Don’t be scared off by that humongous running time. Truth be told, the show is six hours long if you include a couple of 10-minute intermission and a 45-minute dinner break. So, that’s what? A little less than five hours of actual theater. And at Saturday’s press opening, that time almost seemed to fly by. This is not a flawless production, but it certainly holds your attention.
Co-directed by Montgomery and Joanie Schultz, The Ring Cycle tells the same stories from German and Norse mythology that inspired Richard Wagner’s even longer cycle of operas, as well as the lesser-known but excellent silent films by Fritz Lang, Die Nibelungen. There are a couple of songs in this stage version, but no arias. Some of Wagner’s themes surface in the pulsing rock chords played by Kevin O’Donnell and his band.
This Ring Cycle takes place on a stage that’s mostly bare.
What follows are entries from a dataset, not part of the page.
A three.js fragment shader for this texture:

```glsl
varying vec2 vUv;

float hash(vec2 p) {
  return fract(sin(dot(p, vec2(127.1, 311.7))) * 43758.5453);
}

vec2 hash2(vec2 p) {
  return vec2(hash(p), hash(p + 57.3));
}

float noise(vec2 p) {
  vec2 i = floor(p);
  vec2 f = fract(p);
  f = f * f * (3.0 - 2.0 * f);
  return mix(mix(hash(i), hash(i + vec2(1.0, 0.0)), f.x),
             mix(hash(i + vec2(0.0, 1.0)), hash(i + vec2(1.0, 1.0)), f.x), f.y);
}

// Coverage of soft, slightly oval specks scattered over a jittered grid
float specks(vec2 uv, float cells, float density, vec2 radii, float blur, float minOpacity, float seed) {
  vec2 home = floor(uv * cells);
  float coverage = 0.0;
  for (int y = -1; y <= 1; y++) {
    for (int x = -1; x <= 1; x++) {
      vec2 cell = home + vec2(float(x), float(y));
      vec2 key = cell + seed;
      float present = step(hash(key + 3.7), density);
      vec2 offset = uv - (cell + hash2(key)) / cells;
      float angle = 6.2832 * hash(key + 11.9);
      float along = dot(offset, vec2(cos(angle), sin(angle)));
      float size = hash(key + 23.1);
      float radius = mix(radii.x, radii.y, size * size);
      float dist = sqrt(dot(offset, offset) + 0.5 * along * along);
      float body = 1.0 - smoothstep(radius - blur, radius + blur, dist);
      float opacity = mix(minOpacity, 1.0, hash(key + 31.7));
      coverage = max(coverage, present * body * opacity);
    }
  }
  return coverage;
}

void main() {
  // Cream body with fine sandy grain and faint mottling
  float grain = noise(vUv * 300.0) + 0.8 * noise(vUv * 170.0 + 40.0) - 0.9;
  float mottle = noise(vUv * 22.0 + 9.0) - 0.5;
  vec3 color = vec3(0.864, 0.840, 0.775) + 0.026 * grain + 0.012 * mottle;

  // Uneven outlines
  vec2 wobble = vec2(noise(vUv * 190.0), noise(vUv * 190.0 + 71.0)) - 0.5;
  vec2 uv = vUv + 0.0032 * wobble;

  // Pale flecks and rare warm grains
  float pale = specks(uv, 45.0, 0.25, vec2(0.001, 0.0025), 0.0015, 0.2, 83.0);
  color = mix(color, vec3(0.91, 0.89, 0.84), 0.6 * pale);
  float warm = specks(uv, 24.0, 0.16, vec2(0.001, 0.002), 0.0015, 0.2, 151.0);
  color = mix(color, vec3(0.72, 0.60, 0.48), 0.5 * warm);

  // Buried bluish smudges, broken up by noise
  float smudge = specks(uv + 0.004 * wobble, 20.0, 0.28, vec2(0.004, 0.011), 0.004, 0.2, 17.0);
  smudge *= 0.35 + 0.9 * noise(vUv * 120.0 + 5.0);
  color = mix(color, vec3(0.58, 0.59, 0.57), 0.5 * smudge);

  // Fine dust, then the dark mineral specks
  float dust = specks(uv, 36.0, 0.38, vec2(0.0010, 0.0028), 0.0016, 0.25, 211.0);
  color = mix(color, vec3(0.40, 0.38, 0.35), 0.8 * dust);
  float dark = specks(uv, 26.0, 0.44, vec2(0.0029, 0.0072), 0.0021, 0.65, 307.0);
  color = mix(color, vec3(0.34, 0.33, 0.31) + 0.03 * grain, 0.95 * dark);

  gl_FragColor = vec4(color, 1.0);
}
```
Shadows, marionette-like props and circus arts are used to create a world of dwarves, dragons, Valkyries and magic helmets. This is the sort of thing Mary Zimmerman has often done in her myth-inspired plays. The Ring Cycle achieves some magic moments with these simple elements, but it has trouble sustaining the magic for all six hours. Some of the costumes are jarringly contemporary, and the plain set is too dull of a backdrop for the fantastic plot that’s unfolding … and unfolding and unfolding.
Certainly, The Ring Cycle could be condensed to a shorter length, but to be fair, a hell of a lot happens over the course of those six hours. This is epic stuff: love, betrayal, treachery, the battle for power. In its best passages, The Ring Cycle bursts with poetic beauty and deep emotions. There’s a Shakespearean quality to the romance and the tragedy. The words, adapted from the librettos of Wagner’s operas, can be truly beautiful.
And yet, other scenes are filled with clunky exposition. The attempts at comedy feel labored. Some cast members spout their lines in an amateurish style, lacking any sense of nuance. Thankfully, a few of the leading actors give good performances, conveying more genuine emotions. Nick Vidal is particularly good as the naïve hero Siegfried, and Darci Nalepa gives the saga its emotional center as the fierce Brünnhilde.
The creative team at The Building Stage has been working for months to bring together this epic production. As it stands right now, it feels like it needs further work. As uneven as it is, however, it still makes for a fairly enjoyable immersion in a fantastic world.
(Photo by Michael Brosilow.)